◆ Instructions to follow ◆
When copying the records below, keep every word as it is and drop the images.
------ Source data ------
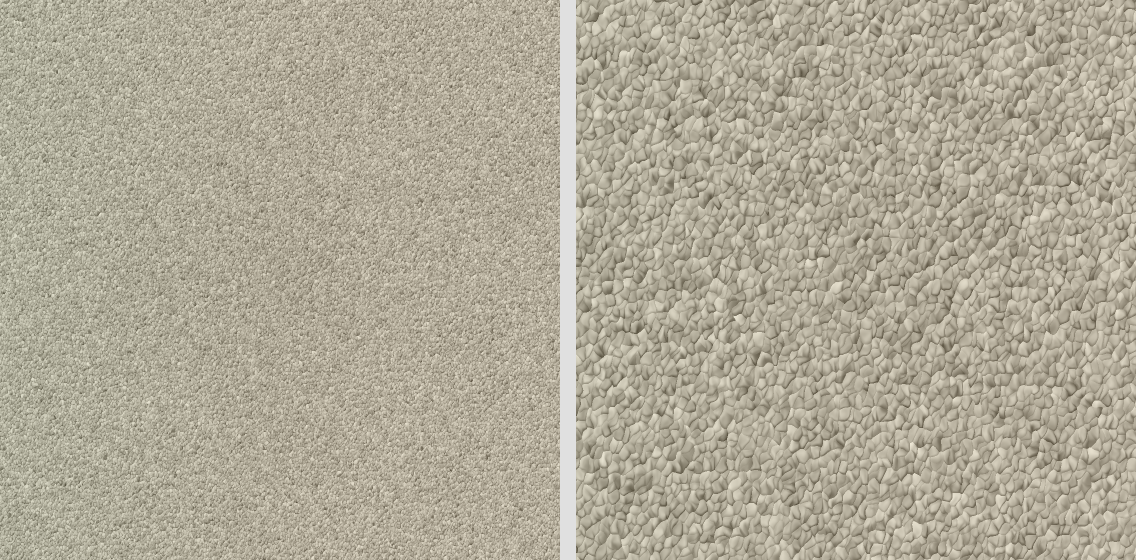
Left: the whole. Right: its middle third, enlarged.
This texture is drawn by a Shadertoy shader. Its source:

```glsl
const vec3 SHADE_COLOR = vec3(0.545, 0.522, 0.452);
const vec3 LIGHT_COLOR = vec3(0.850, 0.831, 0.760);
const vec3 COOL_TINT = vec3(-0.013, 0.003, 0.000);
const vec3 WARM_TINT = vec3(0.006, -0.002, -0.001);

const vec2 TUFT_COUNT = vec2(232.0, 158.0);  // tufts across and up the canvas
const float TUFT_JITTER = 1.0;
const float TUFT_SLANT = 0.12;
const float TUFT_VARIATION = 0.40;
const float TUFT_RELIEF = 0.46;
const float TUFT_LIGHTING = 0.22;
const float GAP_WIDTH = 0.55;
const float BASE_TONE = 0.135;

const vec2 WARP_SCALE = vec2(170.0, 125.0);
const float WARP_AMOUNT = 0.0028;
const vec2 FIBER_SCALE = vec2(330.0, 190.0);
const float FIBER_AMOUNT = 0.42;
const vec2 CLUMP_SCALE = vec2(85.0, 70.0);
const float CLUMP_AMOUNT = 0.12;
const vec2 ROW_SCALE = vec2(16.0, 80.0);
const float ROW_AMOUNT = 0.06;
const float CLOUD_SCALE = 5.0;
const float CLOUD_AMOUNT = 0.06;
const float CENTER_SHADE = 0.06;
const int SAMPLES = 2;                       // per axis, for smooth edges

// Integer hash giving two values in 0..1
vec2 hash2(vec2 cell) {
    uvec2 q = uvec2(ivec2(cell) + 4096);
    q = q * 1664525u + 1013904223u;
    q.x += q.y * 1664525u;
    q.y += q.x * 1664525u;
    q ^= q >> 16u;
    q.x += q.y * 1664525u;
    q.y += q.x * 1664525u;
    q ^= q >> 16u;
    return vec2(q & 65535u) / 65535.0;
}

float cornerSlope(vec2 cell, vec2 offset) {
    float angle = 6.2831853 * hash2(cell).x;
    return dot(vec2(cos(angle), sin(angle)), offset);
}

float gradientNoise(vec2 p) {
    vec2 i = floor(p), f = fract(p);
    vec2 u = f * f * f * (f * (f * 6.0 - 15.0) + 10.0);
    vec2 e = vec2(1.0, 0.0);
    float low = mix(cornerSlope(i, f), cornerSlope(i + e, f - e), u.x);
    float high = mix(cornerSlope(i + e.yx, f - e.yx),
                     cornerSlope(i + e.xx, f - e.xx), u.x);
    return mix(low, high, u.y);
}

// Tone of the nearest tuft: own shade, uneven gaps, light from upper left
float tuftTone(vec2 uv) {
    vec2 warp = vec2(gradientNoise(uv * WARP_SCALE),
                     gradientNoise(uv * WARP_SCALE + 137.0));
    vec2 p = uv + WARP_AMOUNT * warp;
    p.x -= TUFT_SLANT * p.y;
    float fiber = gradientNoise(p * FIBER_SCALE + 311.0);
    p *= TUFT_COUNT;
    vec2 home = floor(p);
    float nearest = 9.0, second = 9.0;
    vec2 tuft = home, toPoint = vec2(0.0);
    for (int y = -1; y <= 1; y++) {
        for (int x = -1; x <= 1; x++) {
            vec2 cell = home + vec2(x, y);
            vec2 center = cell + 0.5 + TUFT_JITTER * (hash2(cell) - 0.5);
            vec2 d = p - center;
            float dist = length(d);
            if (dist < nearest) {
                second = nearest;
                nearest = dist;
                tuft = cell;
                toPoint = d;
            } else {
                second = min(second, dist);
            }
        }
    }
    vec2 traits = hash2(tuft + 731.0);
    float lighting = dot(toPoint, vec2(-0.6, 0.8));
    // Gaps are deep on the shadow side and fade out on the lit side
    float gap = 1.0 - smoothstep(0.0, GAP_WIDTH, second - nearest);
    float depth = mix(0.5, 1.5, traits.x) * (1.0 - smoothstep(-0.4, 0.6, lighting));
    return BASE_TONE + TUFT_VARIATION * traits.y
         + TUFT_RELIEF * (0.75 - 1.4 * gap * depth)
         + TUFT_LIGHTING * lighting + FIBER_AMOUNT * fiber;
}

// Slow changes of tone: clumps, faint rows, clouds and a duller middle
float pileTone(vec2 uv) {
    float middle = exp(-7.0 * dot(uv - 0.5, uv - 0.5));
    return CLUMP_AMOUNT * gradientNoise(uv * CLUMP_SCALE + 19.0)
         + ROW_AMOUNT * gradientNoise(uv * ROW_SCALE + 53.0)
         + CLOUD_AMOUNT * gradientNoise(uv * CLOUD_SCALE + 7.0)
         + CENTER_SHADE * (0.4 - middle);
}

void mainImage(out vec4 fragColor, in vec2 fragCoord) {
    vec2 uv = fragCoord / iResolution.y;
    float tone = 0.0;
    for (int y = 0; y < SAMPLES; y++) {
        for (int x = 0; x < SAMPLES; x++) {
            vec2 shift = (vec2(x, y) + 0.5) / float(SAMPLES) - 0.5;
            tone += tuftTone((fragCoord + shift) / iResolution.y);
        }
    }
    tone = tone / float(SAMPLES * SAMPLES) + pileTone(uv);

    // Cool left side turning warm toward the right
    vec3 tint = mix(COOL_TINT, WARM_TINT, smoothstep(-0.1, 0.65, uv.x));
    vec3 color = mix(SHADE_COLOR, LIGHT_COLOR, tone) + tint;
    fragColor = vec4(clamp(color, 0.0, 1.0), 1.0);
}
```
------
◆ Output ◆
Left: the whole. Right: its middle third, enlarged.
This texture is drawn by a Shadertoy shader. Its source:

```glsl
const vec3 SHADE_COLOR = vec3(0.545, 0.522, 0.452);
const vec3 LIGHT_COLOR = vec3(0.850, 0.831, 0.760);
const vec3 COOL_TINT = vec3(-0.013, 0.003, 0.000);
const vec3 WARM_TINT = vec3(0.006, -0.002, -0.001);

const vec2 TUFT_COUNT = vec2(232.0, 158.0);  // tufts across and up the canvas
const float TUFT_JITTER = 1.0;
const float TUFT_SLANT = 0.12;
const float TUFT_VARIATION = 0.40;
const float TUFT_RELIEF = 0.46;
const float TUFT_LIGHTING = 0.22;
const float GAP_WIDTH = 0.55;
const float BASE_TONE = 0.135;

const vec2 WARP_SCALE = vec2(170.0, 125.0);
const float WARP_AMOUNT = 0.0028;
const vec2 FIBER_SCALE = vec2(330.0, 190.0);
const float FIBER_AMOUNT = 0.42;
const vec2 CLUMP_SCALE = vec2(85.0, 70.0);
const float CLUMP_AMOUNT = 0.12;
const vec2 ROW_SCALE = vec2(16.0, 80.0);
const float ROW_AMOUNT = 0.06;
const float CLOUD_SCALE = 5.0;
const float CLOUD_AMOUNT = 0.06;
const float CENTER_SHADE = 0.06;
const int SAMPLES = 2;                       // per axis, for smooth edges

// Integer hash giving two values in 0..1
vec2 hash2(vec2 cell) {
    uvec2 q = uvec2(ivec2(cell) + 4096);
    q = q * 1664525u + 1013904223u;
    q.x += q.y * 1664525u;
    q.y += q.x * 1664525u;
    q ^= q >> 16u;
    q.x += q.y * 1664525u;
    q.y += q.x * 1664525u;
    q ^= q >> 16u;
    return vec2(q & 65535u) / 65535.0;
}

float cornerSlope(vec2 cell, vec2 offset) {
    float angle = 6.2831853 * hash2(cell).x;
    return dot(vec2(cos(angle), sin(angle)), offset);
}

float gradientNoise(vec2 p) {
    vec2 i = floor(p), f = fract(p);
    vec2 u = f * f * f * (f * (f * 6.0 - 15.0) + 10.0);
    vec2 e = vec2(1.0, 0.0);
    float low = mix(cornerSlope(i, f), cornerSlope(i + e, f - e), u.x);
    float high = mix(cornerSlope(i + e.yx, f - e.yx),
                     cornerSlope(i + e.xx, f - e.xx), u.x);
    return mix(low, high, u.y);
}

// Tone of the nearest tuft: own shade, uneven gaps, light from upper left
float tuftTone(vec2 uv) {
    vec2 warp = vec2(gradientNoise(uv * WARP_SCALE),
                     gradientNoise(uv * WARP_SCALE + 137.0));
    vec2 p = uv + WARP_AMOUNT * warp;
    p.x -= TUFT_SLANT * p.y;
    float fiber = gradientNoise(p * FIBER_SCALE + 311.0);
    p *= TUFT_COUNT;
    vec2 home = floor(p);
    float nearest = 9.0, second = 9.0;
    vec2 tuft = home, toPoint = vec2(0.0);
    for (int y = -1; y <= 1; y++) {
        for (int x = -1; x <= 1; x++) {
            vec2 cell = home + vec2(x, y);
            vec2 center = cell + 0.5 + TUFT_JITTER * (hash2(cell) - 0.5);
            vec2 d = p - center;
            float dist = length(d);
            if (dist < nearest) {
                second = nearest;
                nearest = dist;
                tuft = cell;
                toPoint = d;
            } else {
                second = min(second, dist);
            }
        }
    }
    vec2 traits = hash2(tuft + 731.0);
    float lighting = dot(toPoint, vec2(-0.6, 0.8));
    // Gaps are deep on the shadow side and fade out on the lit side
    float gap = 1.0 - smoothstep(0.0, GAP_WIDTH, second - nearest);
    float depth = mix(0.5, 1.5, traits.x) * (1.0 - smoothstep(-0.4, 0.6, lighting));
    return BASE_TONE + TUFT_VARIATION * traits.y
         + TUFT_RELIEF * (0.75 - 1.4 * gap * depth)
         + TUFT_LIGHTING * lighting + FIBER_AMOUNT * fiber;
}

// Slow changes of tone: clumps, faint rows, clouds and a duller middle
float pileTone(vec2 uv) {
    float middle = exp(-7.0 * dot(uv - 0.5, uv - 0.5));
    return CLUMP_AMOUNT * gradientNoise(uv * CLUMP_SCALE + 19.0)
         + ROW_AMOUNT * gradientNoise(uv * ROW_SCALE + 53.0)
         + CLOUD_AMOUNT * gradientNoise(uv * CLOUD_SCALE + 7.0)
         + CENTER_SHADE * (0.4 - middle);
}

void mainImage(out vec4 fragColor, in vec2 fragCoord) {
    vec2 uv = fragCoord / iResolution.y;
    float tone = 0.0;
    for (int y = 0; y < SAMPLES; y++) {
        for (int x = 0; x < SAMPLES; x++) {
            vec2 shift = (vec2(x, y) + 0.5) / float(SAMPLES) - 0.5;
            tone += tuftTone((fragCoord + shift) / iResolution.y);
        }
    }
    tone = tone / float(SAMPLES * SAMPLES) + pileTone(uv);

    // Cool left side turning warm toward the right
    vec3 tint = mix(COOL_TINT, WARM_TINT, smoothstep(-0.1, 0.65, uv.x));
    vec3 color = mix(SHADE_COLOR, LIGHT_COLOR, tone) + tint;
    fragColor = vec4(clamp(color, 0.0, 1.0), 1.0);
}
```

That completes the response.